→ Your instructions:
Go line by line through the data and copy those with the word "circle".

→ The input:

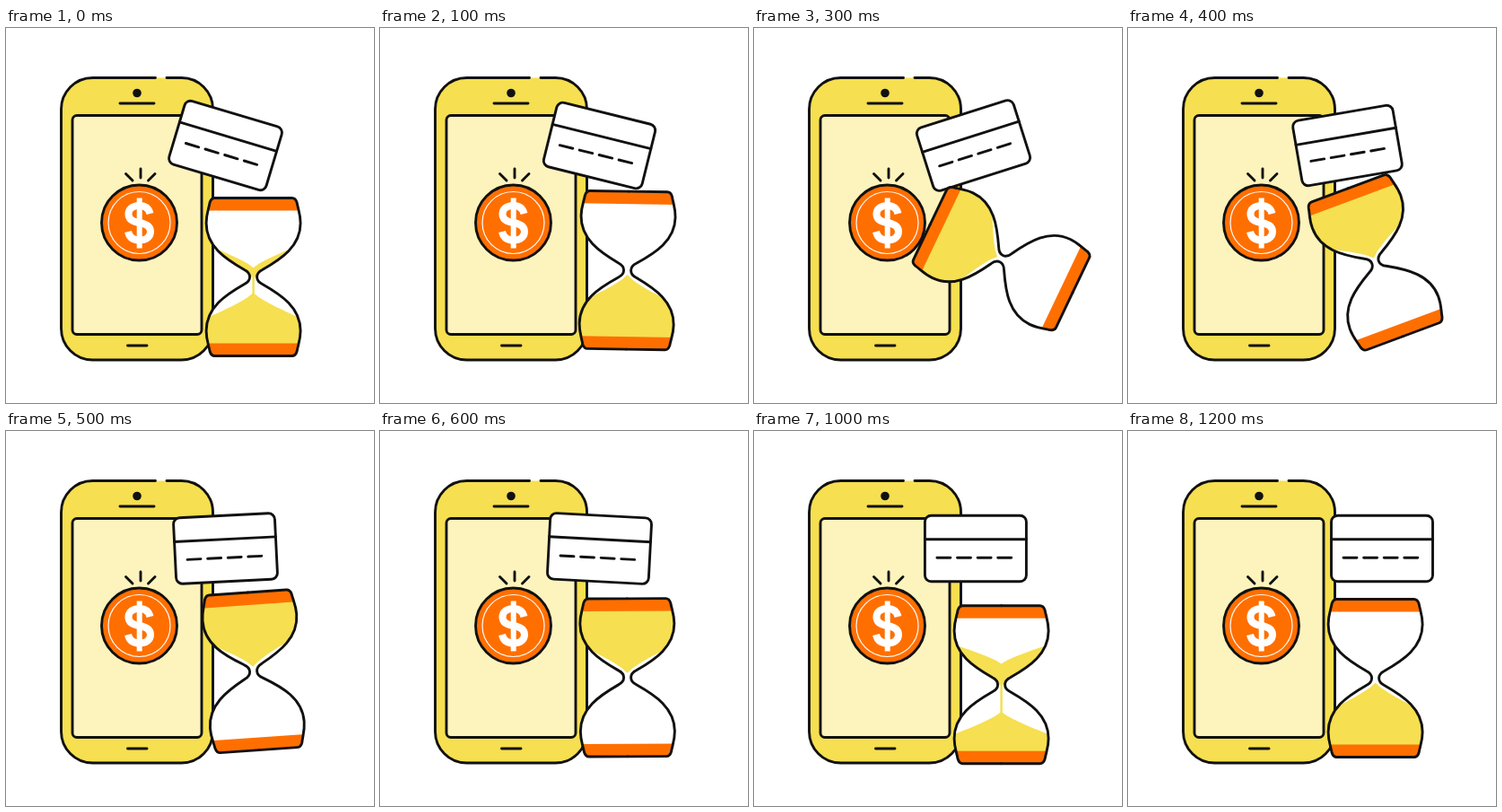
These frames come from a looping animation (410x418 px, 1300 ms). An HTML page:

```html
<!DOCTYPE html>
<html lang="en">
<head>
<meta charset="utf-8">
<title>Phone, card and hourglass</title>
<style>
  html, body { margin: 0; height: 100%; overflow: hidden; background: #fff; }
  svg { display: block; width: 100vw; height: 100vh; }
  .ink { fill: none; stroke: #111; stroke-width: 2.9; stroke-linecap: round; stroke-linejoin: round; }
  .yellow { fill: #f6df50; }
  .pale { fill: #fdf3bd; }
  .orange { fill: #ff6f00; }
  .white { fill: #fff; }
  .dollar { fill: none; stroke: #fff; stroke-width: 8; }
</style>
</head>
<body>
<svg viewBox="0 0 410 418">
  <defs>
    <path id="half" d="M0-88H43Q47-88 48.500-83C50-75 52.500-70 52.500-60C52.500-34 31-20 10-8C2-4 2 4 10 8C31 20 52.500 34 52.500 60C52.500 70 50 75 48.500 83Q47 88 43 88H0"/>
    <g id="bulbs"><use href="#half"/><use href="#half" transform="scale(-1 1)"/></g>
    <clipPath id="inside"><use href="#half"/><use href="#half" transform="scale(-1 1)"/></clipPath>
  </defs>

  <g id="phone">
    <rect class="yellow" x="61.500" y="55.500" width="169" height="314.500" rx="35"/>
    <path class="ink" d="M179 55.500H195.500A35 35 0 0 1 230.500 90.500V335A35 35 0 0 1 195.500 370H96.500A35 35 0 0 1 61.500 335V90.500A35 35 0 0 1 96.500 55.500H166.500"/>
    <rect class="pale" x="74" y="97.500" width="144" height="244" rx="5"/>
    <rect class="ink" x="74" y="97.500" width="144" height="244" rx="5"/>
    <circle cx="146" cy="72.500" r="4.800" fill="#111"/>
    <path class="ink" d="M127 84H165M135.500 354H157"/>
  </g>

  <g id="coin">
    <path class="ink" d="M150 157V167M133.500 162.500L141 170M166 162.500L158.500 170"/>
    <circle class="orange" cx="148.500" cy="217" r="42"/>
    <circle class="ink" cx="148.500" cy="217" r="42"/>
    <circle cx="148.500" cy="217" r="34.500" fill="none" stroke="#fff" stroke-width="1.200"/>
    <path class="dollar" d="M160.500 207C159 200.500 155 198 148.500 198C141 198 136.500 202 136.500 207.500C136.500 214 142 216 148.500 217C156 218.300 161 221 161 227C161 233 156 236.500 148.500 236.500C142 236.500 137.500 233.500 136 227"/>
    <path class="dollar" style="stroke-width:6" d="M148.700 189.500V245.500"/>
  </g>

  <g id="card">
    <rect class="white" x="-56.500" y="-36.800" width="113" height="73.600" rx="7"/>
    <rect class="ink" x="-56.500" y="-36.800" width="113" height="73.600" rx="7"/>
    <path class="ink" d="M-56.500-10.300H56.500"/>
    <path class="ink" stroke-dasharray="15 7.600" d="M-43 10.300H40"/>
  </g>

  <g id="glass">
    <use href="#bulbs" class="white"/>
    <g clip-path="url(#inside)">
      <path id="upper" class="yellow"/>
      <path id="lower" class="yellow"/>
      <rect id="stream" class="yellow" x="-1.200" y="-10" width="2.400"/>
      <rect class="orange" x="-60" y="-88" width="120" height="14"/>
      <rect class="orange" x="-60" y="74" width="120" height="14"/>
    </g>
    <use href="#bulbs" class="ink"/>
  </g>
</svg>

<script>
const LOOP = 1300, STEP = 100;
const el = id => document.getElementById(id);

const linear = k => k;
const smooth = k => k * k * (3 - 2 * k);
const easeIn = n => k => k ** n;
const easeOut = n => k => 1 - (1 - k) ** n;
const mix = (a, b, k) => a + (b - a) * k;

// Keys: [time, value, easing towards it]
function tween(t, ...keys) {
  const i = keys.findIndex(key => key[0] > t);
  if (i < 0) return keys[keys.length - 1][1];
  if (i === 0) return keys[0][1];
  const [t0, a] = keys[i - 1], [t1, b, ease = linear] = keys[i];
  return mix(a, b, ease((t - t0) / (t1 - t0)));
}

const cardTilt = t => tween(t, [0, 16.7], [300, -17.6, easeIn(2.3)], [800, 10, easeOut(1.5)], [1000, 0]);
const cardX = t => tween(t, [800, 244.5], [1200, 283, easeIn(4)]);
const glassY = t => tween(t, [0, 277.5], [250, 256.5, smooth], [800, 282.7, smooth], [1000, 282.7], [1200, 275.5]);
const glassTurn = t => tween(t, [0, 0], [300, 115.5, easeIn(4.4)], [700, 180, easeOut(4)]);
const poured = t => tween(t, [0, 0.8], [100, 1], [600, 1], [700, 0], [1200, 1]);

// Sand between a surface, sloping from its middle to the walls, and a base
function sandPath(middle, wall, base) {
  let d = `M-54 ${base}`;
  for (let x = -54; x <= 54; x += 6) {
    d += `L${x} ${mix(middle, wall, (Math.abs(x) / 54) ** 0.8)}`;
  }
  return d + `L54 ${base}Z`;
}

function draw(t) {
  const p = poured(t), peak = mix(68, 5, p);
  el('card').setAttribute('transform', `translate(${cardX(t)} 131) rotate(${cardTilt(t)})`);
  // After half a turn the glass looks upright again
  el('glass').setAttribute('transform', `translate(275.600 ${glassY(t)}) rotate(${glassTurn(t) % 180})`);
  el('lower').setAttribute('d', sandPath(peak, mix(84, 37, p), 88));
  el('upper').setAttribute('d', p < 1 ? sandPath(-70 * (1 - p) ** 1.2, mix(-70, -28, p), 0) : '');
  el('stream').setAttribute('height', p < 1 ? peak + 14 : 0);
}

const start = performance.now();
function tick() {
  const t = (performance.now() - start) % LOOP;
  draw(Math.floor(t / STEP) * STEP);
  requestAnimationFrame(tick);
}
tick();
</script>
</body>
</html>
```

→ Answer to this exercise:
    <circle cx="146" cy="72.500" r="4.800" fill="#111"/>
    <circle class="orange" cx="148.500" cy="217" r="42"/>
    <circle class="ink" cx="148.500" cy="217" r="42"/>
    <circle cx="148.500" cy="217" r="34.500" fill="none" stroke="#fff" stroke-width="1.200"/>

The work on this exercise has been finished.